INFLATION could begin to rise again next year despite a dip in the cost of living last month, economists warned today.
Smaller rises for utility bills and clothing prices compared with last year helped the consumer price index (CPI) rate of inflation edge down to 2.5 per cent in August from 2.6 per cent in July, the Office for National Statistics (ONS) said.
But the rising cost of fuel at the pumps maintained upward pressure on inflation in August and will add to fears that the rate will not fall as rapidly as the Bank of England hopes, tightening the squeeze on households.
Economists also warned droughts in the United States are likely to mean higher food prices while more energy price hikes are in the pipeline this autumn.
Higher university tuition fees will also add to inflation next month.
Victoria Clarke, economist at Investec, said inflation could rise back up towards 3 per cent by the middle of next year.
She said: ''From here we do expect inflation to moderate a touch further.
''However, we should caution that we do expect this trend to turn upwards again soon, with sources of upward pressure emerging over the months ahead including university tuition fees, higher food prices following the recent US droughts and higher pump fuel prices too.''
The figures were published amid reports the Government is considering linking hikes in benefit payments to average pay rather than inflation.

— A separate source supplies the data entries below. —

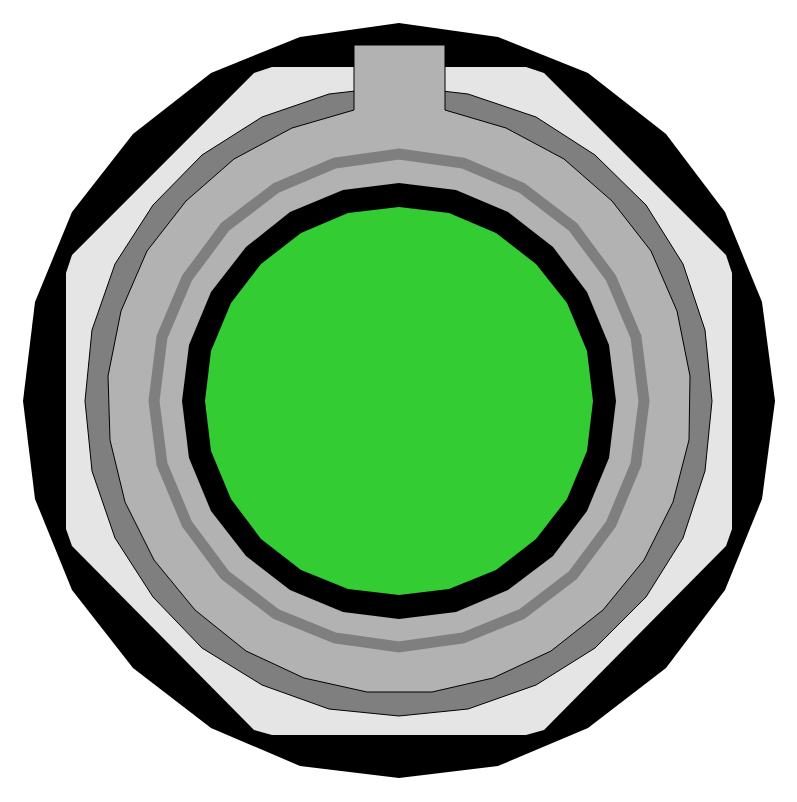
<!DOCTYPE html>
<html lang="en">
<head>
<meta charset="utf-8">
<title>Green push button</title>
<style>
:root {
  --paper: #ffffff;
  --black: #000000;
  --nut: #e5e5e5;
  --metal: #b2b2b2;
  --metal-dark: #7f7f7f;
  --lamp: #33cc33;
}
html, body { margin: 0; background: var(--paper); overflow: hidden; }
svg { display: block; width: 797px; height: 802px; }
.washer, .seal { fill: var(--black); }
.nut { fill: var(--nut); }
.rim { fill: var(--metal-dark); stroke: var(--black); stroke-width: 1; }
.face { fill: var(--metal); stroke: var(--black); stroke-width: 1; }
.groove { fill: none; stroke: var(--metal-dark); stroke-width: 11; }
.lamp { fill: var(--lamp); }
</style>
</head>
<body>
<svg viewBox="0 0 797 802" role="img" aria-label="Green push button with a metal nut and locating key">
  <polygon class="washer" points="399,23 498,37 588,73 666,134 725,212 762,302 775,401 762,499 725,590 666,668 588,728 498,766 399,778 300,766 211,728 133,668 72,590 35,499 23,401 35,302 72,212 133,134 211,73 300,37"/>
  <polygon class="nut" points="272,67 526,67 544,73 726,255 732,273 732,529 726,546 544,730 526,735 272,735 254,730 72,546 66,529 66,273 72,255 254,73"/>
  <polygon class="rim" points="399,86 468,94 536,117 595,155 646,205 683,264 705,330 712,401 705,471 683,538 646,597 595,648 536,685 468,709 399,716 329,709 262,685 202,648 153,597 115,538 92,471 85,401 92,330 115,264 153,205 202,155 262,117 329,94"/>
  <polygon class="face" points="354,45 445,45 445,110 506,128 564,159 612,201 651,251 677,311 690,376 689,440 673,502 644,560 603,610 551,651 493,678 432,692 367,692 304,678 246,651 195,610 154,560 125,502 110,440 108,376 121,311 147,251 186,201 234,159 292,128 354,110"/>
  <polygon class="groove" points="399,154 463,163 522,188 573,227 611,278 636,337 644,401 636,464 611,524 573,575 522,614 463,638 399,647 335,638 276,614 225,575 187,524 162,464 154,401 162,337 187,278 225,227 276,188 335,163"/>
  <polygon class="seal" points="399,183 456,190 508,212 553,247 587,292 609,345 616,401 609,458 587,511 553,556 508,590 456,612 399,619 343,612 290,590 246,556 211,511 189,458 182,401 189,345 211,292 246,247 290,212 343,190"/>
  <polygon class="lamp" points="399,207 449,213 496,233 536,264 567,303 587,351 593,401 587,451 567,499 536,539 496,570 449,589 399,595 348,589 301,570 261,539 231,499 211,451 205,401 211,351 231,303 261,264 301,233 348,213"/>
</svg>
</body>
</html>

September's CPI figure is typically used to determine the following April's rise in the basic state pension.